Talk to the Veterans Crisis Line now
U.S. flag
An official website of the United States government

VA Health Systems Research

Go to the VA ORD website
Go to the QUERI website
Publication Briefs

Lower Mortality for African American Veterans with COPD Exacerbation not Explained by More Aggressive Care

Some studies have shown that African American patients are more likely than white patients to prefer and receive more life-sustaining interventions ("aggressive care") in advanced stages of disease. However, no studies have examined whether the lower mortality in African Americans for some conditions may be due to racial differences in the use of aggressive care. This study sought to determine the potential impact of racial differences in ICU admission and the use of ventilator support on mortality among 7,159 African American Veterans and 43,820 white Veterans admitted to VA hospitals with COPD (chronic obstructive pulmonary disease) from 10/02-9/06. Investigators used VA data to compare mortality occurring in-hospital or within 30 days of admission, in addition to rates of admission to the ICU, and use of mechanical or non-invasive ventilation.

Findings show that mortality was lower in African American Veterans compared to white Veterans admitted for COPD exacerbation, even after adjusting for differences in ICU admission rates and ventilator support. However, mortality was similar for African Americans and whites receiving mechanical ventilation (28.8% vs. 31.4%), thus the lower risk-adjusted mortality among African Americans was not explained by more aggressive care. Study results also show that African American Veterans were more likely to be admitted to an ICU compared to white Veterans (19.1% vs. 17.2%). Mortality rates were lower among African American Veterans compared to white Veterans admitted to ICUs (16.9% vs. 20.3%), as well as non-ICU wards (4.8% vs. 6.9%).

Sarrazin M, Cannon K, Rosenthal G, and Kaldjian L. Racial differences in mortality among Veterans hospitalized for COPD exacerbation. Journal of the National Medical Association July 2009;101(7):656-662.

Dr. Cannon was supported by a VA Quality Scholars Fellowship. At the time of the study, all authors were affiliated with HSR&D's Center for Research in the Implementation of Innovative Strategies in Practice in Iowa City, Iowa.

Related Briefs

» next 8 COPD Briefs...
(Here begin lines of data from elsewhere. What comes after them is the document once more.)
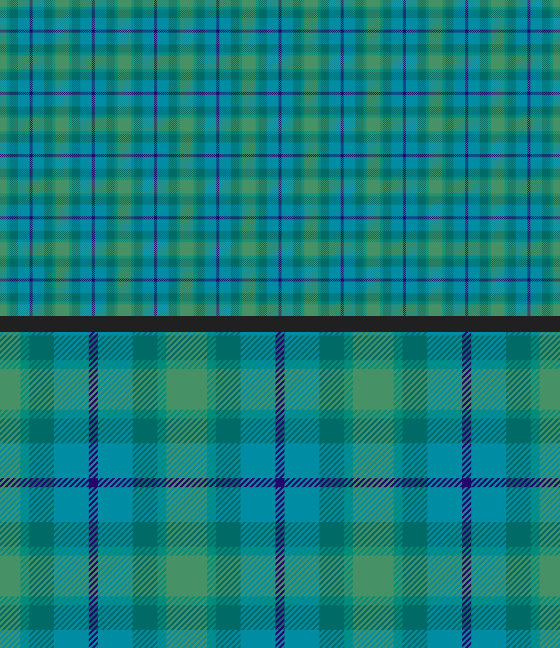
Top: the whole. Bottom: its middle third, enlarged.
Write a WebGL 2 fragment shader that draws this pattern.

```glsl
#version 300 es
precision highp float;
// Woven tartan: one mirrored sequence of coloured bands (the sett) is used for
// both warp and weft, and a diagonal twill decides which thread lies on top.
// Bands and twill are filtered over one pixel so that edges stay smooth.

uniform vec2 u_resolution;
out vec4 fragColor;

// Layout
const float SETTS_ACROSS = 9.0;     // repeats over the canvas width
const float THREADS = 128.0;        // threads in one sett
const float TWILL_THREADS = 4.0;    // threads in one twill step, half of them warp

// Outer edge of each band, in threads from the centre of the olive band
const float OLIVE_EDGE = 14.0;
const float GREEN_EDGE = 20.0;
const float TEAL_EDGE = 37.0;
const float BLUE_EDGE = 60.9;       // the navy line fills the rest, up to 64

// Thread colours
const vec3 OLIVE = vec3(0.28, 0.57, 0.40);
const vec3 GREEN = vec3(0.00, 0.55, 0.47);
const vec3 TEAL  = vec3(0.00, 0.42, 0.40);
const vec3 BLUE  = vec3(0.00, 0.55, 0.64);
const vec3 NAVY  = vec3(0.14, 0.02, 0.42);

// Share of a pixel of width px that lies beyond an edge
float beyond(float edge, float d, float px) {
    return clamp((d - edge) / px + 0.5, 0.0, 1.0);
}

// Colour of the thread at position t, both measured in threads
vec3 settColor(float t, float px) {
    float d = abs(fract(t / THREADS + 0.5) - 0.5) * THREADS;
    vec3 color = mix(OLIVE, GREEN, beyond(OLIVE_EDGE, d, px));
    color = mix(color, TEAL, beyond(GREEN_EDGE, d, px));
    color = mix(color, BLUE, beyond(TEAL_EDGE, d, px));
    return mix(color, NAVY, beyond(BLUE_EDGE, d, px));
}

// Integral of a square wave that is one for the first half of each cycle
float squareIntegral(float p) {
    return 0.5 * floor(p) + min(fract(p), 0.5);
}

// Share of warp on top, averaged over a pixel of the given phase width
float warpCoverage(float phase, float width) {
    float a = squareIntegral(phase - 0.5 * width);
    float b = squareIntegral(phase + 0.5 * width);
    return (b - a) / width;
}

void main() {
    // Thread coordinates, counted from the upper left corner
    float px = SETTS_ACROSS * THREADS / u_resolution.x;
    vec2 thread = vec2(gl_FragCoord.x, u_resolution.y - gl_FragCoord.y) * px;

    // Vertical and horizontal threads
    vec3 warp = settColor(thread.x, px);
    vec3 weft = settColor(thread.y, px);

    // Twill diagonals rising to the right
    float phase = (thread.x + thread.y) / TWILL_THREADS;
    float warpOnTop = warpCoverage(phase, px / TWILL_THREADS);

    fragColor = vec4(mix(weft, warp, warpOnTop), 1.0);
}
```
» next 63 Disparities Briefs...

What are HSR Publication Briefs?

HSR requires notification by HSR-funded investigators about all articles accepted for publication. These journal articles are reviewed by HSR and publication briefs or summaries are written for a select number of articles that are then forwarded to VHA Central Office leadership to keep them informed about important findings or information. Articles to be summarized are selected by HSR based on timeliness of the findings, interest of leadership, or potential impact on the organization. Publication briefs are written for only a small number of HSR published articles. Visit the HSR citations database for a complete listing of HSR articles and presentations.

Questions about the HSR website? Email the Web Team

Any health information on this website is strictly for informational purposes and is not intended as medical advice. It should not be used to diagnose or treat any condition.